    By establishing comprehensive mentoring programs, HR professionals enable new employees to join a department, learn from more experienced employee and reach productivity sooner. Older workers can also benefit from mentoring from younger employees, who teach them how to use new technology, such as social media tools. Creating a detailed action plan enables both the mentor and the mentee to describe concrete tasks and measurable goals.

    Successful companies provide support for career development, collaborative process improvement projects and other efforts that allow multigenerational employees to interact, communicate and work together more productively. They recognize that due to cost constraints, mentors may never meet their mentees in a face-to-face setting. Leveraging web-based conferencing tools, including audio and video, employees can still build strong relationships.

    Mentoring allows older workers to share their knowledge with younger workers. This prevents loss of intellectual capital and enables ongoing maintenance of legacy systems and tools. Younger employees share their expertise with technology and new methods. This helps existing employees incorporate techniques such as quality management techniques and social networking into workplace functions and communication. That leads to improved processes and company profits. Mentoring relationships tend to be a win-win situation for a multigenerational workforce.
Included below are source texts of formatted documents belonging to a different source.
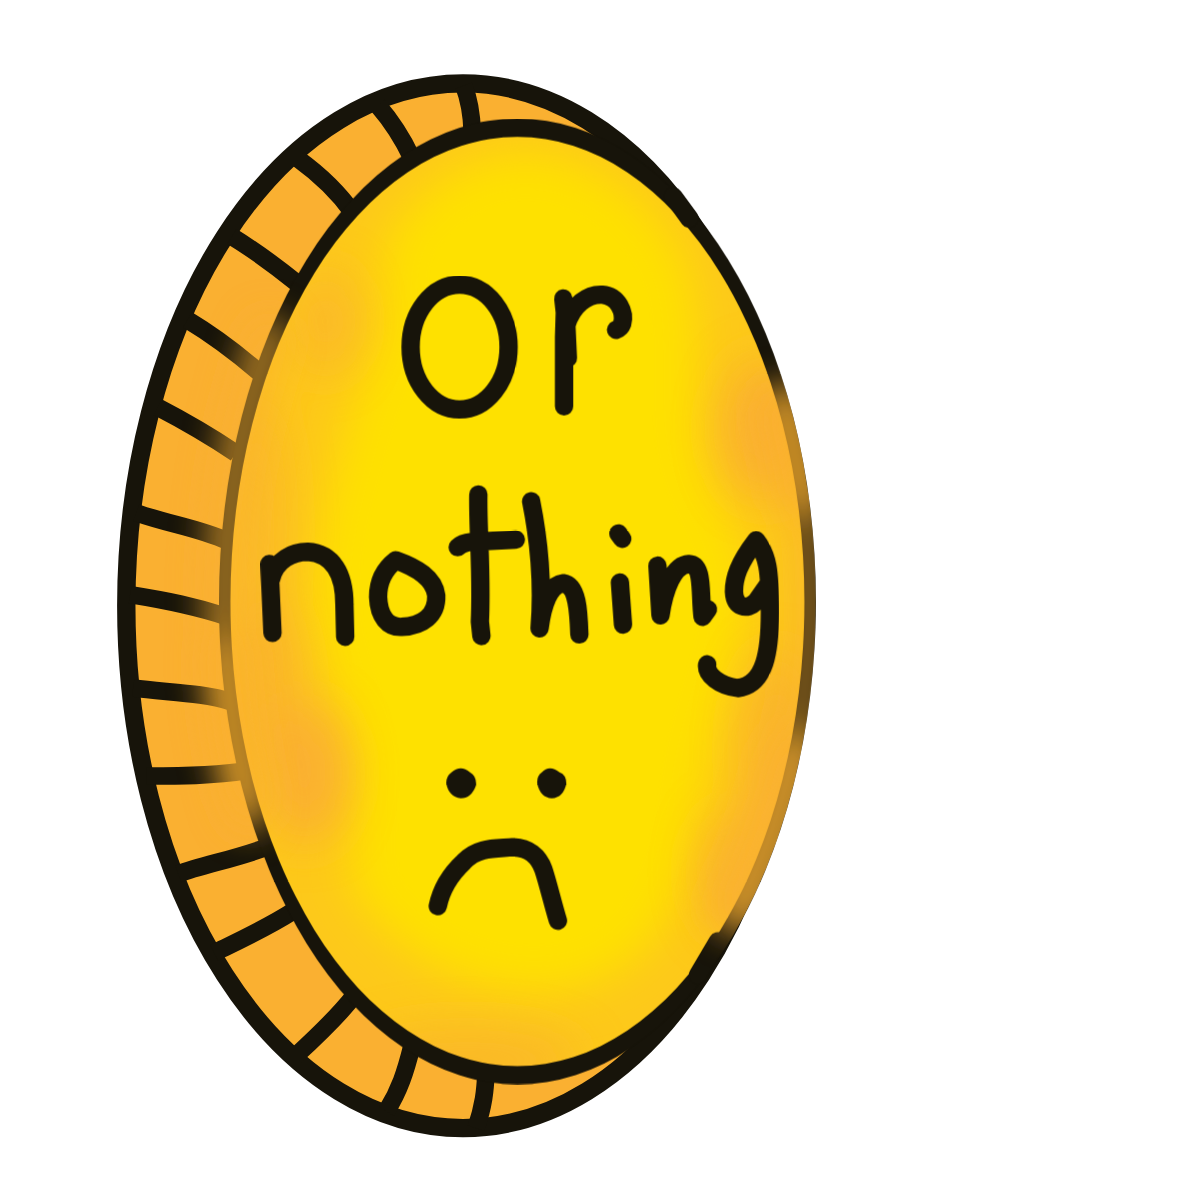
<!DOCTYPE html>
<html lang="en">
<head>
<meta charset="utf-8">
<title>Or nothing coin</title>
<style>
  :root {
    --paper: #ffffff;
    --ink: #17140a;
    --gold: #fee101;
    --honey: #fdc91a;
    --amber: #fab031;
  }
  html, body { margin: 0; background: var(--paper); overflow: hidden; }
  .canvas { width: 1200px; height: 1200px; overflow: hidden; background: var(--paper); }
  .coin { display: block; width: 1200px; height: 1200px; }
  .rim { fill: var(--amber); stroke: var(--ink); stroke-width: 24; }
  .ridges, .lettering, .mouth { fill: none; stroke: var(--ink); stroke-width: 24; stroke-linecap: round; stroke-linejoin: round; }
  .ridges { stroke-width: 23; stroke-linecap: butt; }
  .face-base { fill: var(--honey); }
  .face-glow { fill: var(--gold); }
  .face-edge, .eyes { fill: var(--ink); }
  .shading { fill: var(--amber); }
  .edge-mist { fill: none; stroke: var(--amber); stroke-linecap: round; }
</style>
</head>
<body>
<main class="canvas">
  <svg class="coin" viewBox="0 0 1568 1568" role="img" aria-label="A gold coin seen from the side, lettered Or nothing, with a sad face">
    <defs>
      <filter id="soft" x="-60%" y="-60%" width="220%" height="220%"><feGaussianBlur stdDeviation="30"/></filter>
      <filter id="mist" filterUnits="userSpaceOnUse" x="0" y="0" width="1568" height="1568"><feGaussianBlur stdDeviation="22"/></filter>
      <clipPath id="face-clip"><ellipse cx="676" cy="786" rx="383" ry="619"/></clipPath>
      <clipPath id="coin-clip">
        <ellipse cx="605" cy="791.5" rx="440" ry="682"/>
        <ellipse cx="676" cy="786" rx="390" ry="631"/>
      </clipPath>
    </defs>

    <!-- Rim with ridges -->
    <ellipse class="rim" cx="605" cy="791.5" rx="440" ry="682.5"/>
    <g class="ridges">
      <path d="M606 112Q616 138 617 172"/>
      <path d="M494 138Q520 168 538 206"/>
      <path d="M390 208Q434 240 461 278"/>
      <path d="M303 309Q345 335 388 370"/>
      <path d="M245 418Q290 445 338 486"/>
      <path d="M206 532Q260 560 308 592"/>
      <path d="M178 670C220 685 260 690 297 707"/>
      <path d="M170 777C220 785 255 792 297 806"/>
      <path d="M174 899C220 905 265 905 302 917"/>
      <path d="M192 1014C230 1014 280 1014 322 1007"/>
      <path d="M233 1142C265 1130 310 1122 354 1105"/>
      <path d="M280 1245C315 1228 350 1212 384 1190"/>
      <path d="M386 1380C410 1358 440 1330 462 1302"/>
      <path d="M505 1452C522 1425 530 1400 538 1368"/>
      <path d="M622 1474C632 1445 634 1425 635 1402"/>
    </g>

    <!-- Coin face -->
    <g clip-path="url(#face-clip)">
      <ellipse class="face-base" cx="676" cy="786" rx="383" ry="619"/>
      <path class="face-glow" filter="url(#soft)" d="M680 200C780 200 860 270 895 340C925 420 905 510 915 580C925 650 975 690 978 760C978 840 940 920 925 1000C915 1080 905 1160 850 1230C800 1290 720 1302 660 1292C580 1280 500 1230 460 1160C455 1110 470 1030 455 960C440 900 415 860 412 780C410 690 440 620 455 550C475 480 510 440 500 370C485 300 580 205 680 200Z"/>
      <g class="shading" filter="url(#soft)">
        <ellipse cx="425" cy="420" rx="42" ry="70" opacity=".6"/>
        <ellipse cx="335" cy="690" rx="40" ry="180" opacity=".6"/>
        <ellipse cx="398" cy="1010" rx="55" ry="90"/>
        <ellipse cx="345" cy="890" rx="45" ry="110" opacity=".8"/>
        <ellipse cx="1000" cy="560" rx="55" ry="90"/>
        <ellipse cx="1015" cy="980" rx="45" ry="130" opacity=".8"/>
        <ellipse cx="955" cy="1140" rx="40" ry="80" opacity=".8"/>
        <ellipse cx="610" cy="1385" rx="150" ry="40" opacity=".7"/>
      </g>
    </g>
    <path class="face-edge" fill-rule="evenodd" d="M286 786A390 631 0 1 1 1066 786A390 631 0 1 1 286 786ZM301 786A375 607 0 1 0 1051 786A375 607 0 1 0 301 786Z"/>
    <g fill="none" stroke="var(--ink)" stroke-width="24" stroke-linecap="round">
      <path d="M880 257L901 286"/>
      <path d="M912 1274L938 1230"/>
    </g>

    <!-- Airbrushed amber over the inner edge -->
    <g clip-path="url(#coin-clip)">
      <g filter="url(#mist)">
        <path class="edge-mist" stroke-width="56" opacity=".62" d="M352 440C310 560 294 670 294 790C294 880 304 970 326 1060"/>
        <path class="edge-mist" stroke-width="64" opacity=".6" d="M296 860C300 930 308 980 322 1035"/>
        <path class="edge-mist" stroke-width="70" opacity=".82" d="M1024 535C1036 580 1042 610 1046 640"/>
        <path class="edge-mist" stroke-width="50" opacity=".5" d="M1050 670C1060 780 1058 870 1042 960"/>
        <path class="edge-mist" stroke-width="72" opacity=".84" d="M1036 990C1020 1060 994 1130 966 1184"/>
      </g>
    </g>

    <!-- Hand lettering: Or -->
    <g class="lettering" aria-label="Or">
      <ellipse cx="600.5" cy="453.5" rx="64" ry="81.5"/>
      <path d="M736 390L738 408L737 440L737 531M742 468L740 425C748 398 768 384 787 385C808 387 817 408 813 423Q811 429 805 431"/>
    </g>

    <!-- Hand lettering: nothing -->
    <g class="lettering" aria-label="nothing">
      <path d="M352 737L356 827M354 757C360 731 383 721 402 721C435 723 450 750 450 790L451 832"/>
      <path d="M517 732C499 746 494 763 494 780C495 806 507 820 525 819C552 818 571 804 570 778C567 755 545 742 517 732Z"/>
      <path d="M625 646C624 690 630 750 627 812L629 831M598 715Q604 709 616 708L674 705"/>
      <path d="M694 655C703 700 710 760 705 821C709 790 718 764 736 762C755 765 756 800 757 829"/>
      <path d="M808 697L813 704M810 761L814 816"/>
      <path d="M859 739L863 804C868 770 880 738 900 737C920 738 914 775 918 806L925 796"/>
      <path d="M988 706C965 736 959 755 959 773C960 794 976 798 988 786L1005 762M988 706C1003 725 1006 745 1006 800C1006 850 1000 895 964 899C940 896 922 882 924 868"/>
    </g>

    <!-- Sad face -->
    <g class="eyes">
      <path d="M590 1009Q602 999 614 1009Q623 1014 622 1026Q616 1043 602 1043Q586 1041 583 1023Q583 1014 590 1009Z"/>
      <path d="M708 1009Q718 999 731 1009Q740 1012 740 1024Q736 1042 721 1043Q706 1042 702 1024Q701 1014 708 1009Z"/>
    </g>
    <path class="mouth" d="M572 1184C577 1160 591 1140 606 1126C624 1106 650 1109 670 1107C690 1107 704 1119 710 1136C716 1154 722 1180 729 1203"/>
  </svg>
</main>
</body>
</html>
  • "Innovations to attract, develop, and keep talent." 2020 Workplace. N.p., n.d. Web. 29 Aug. 2011. <>.
  • Image Credit: Wikimedia Commons - CEJISS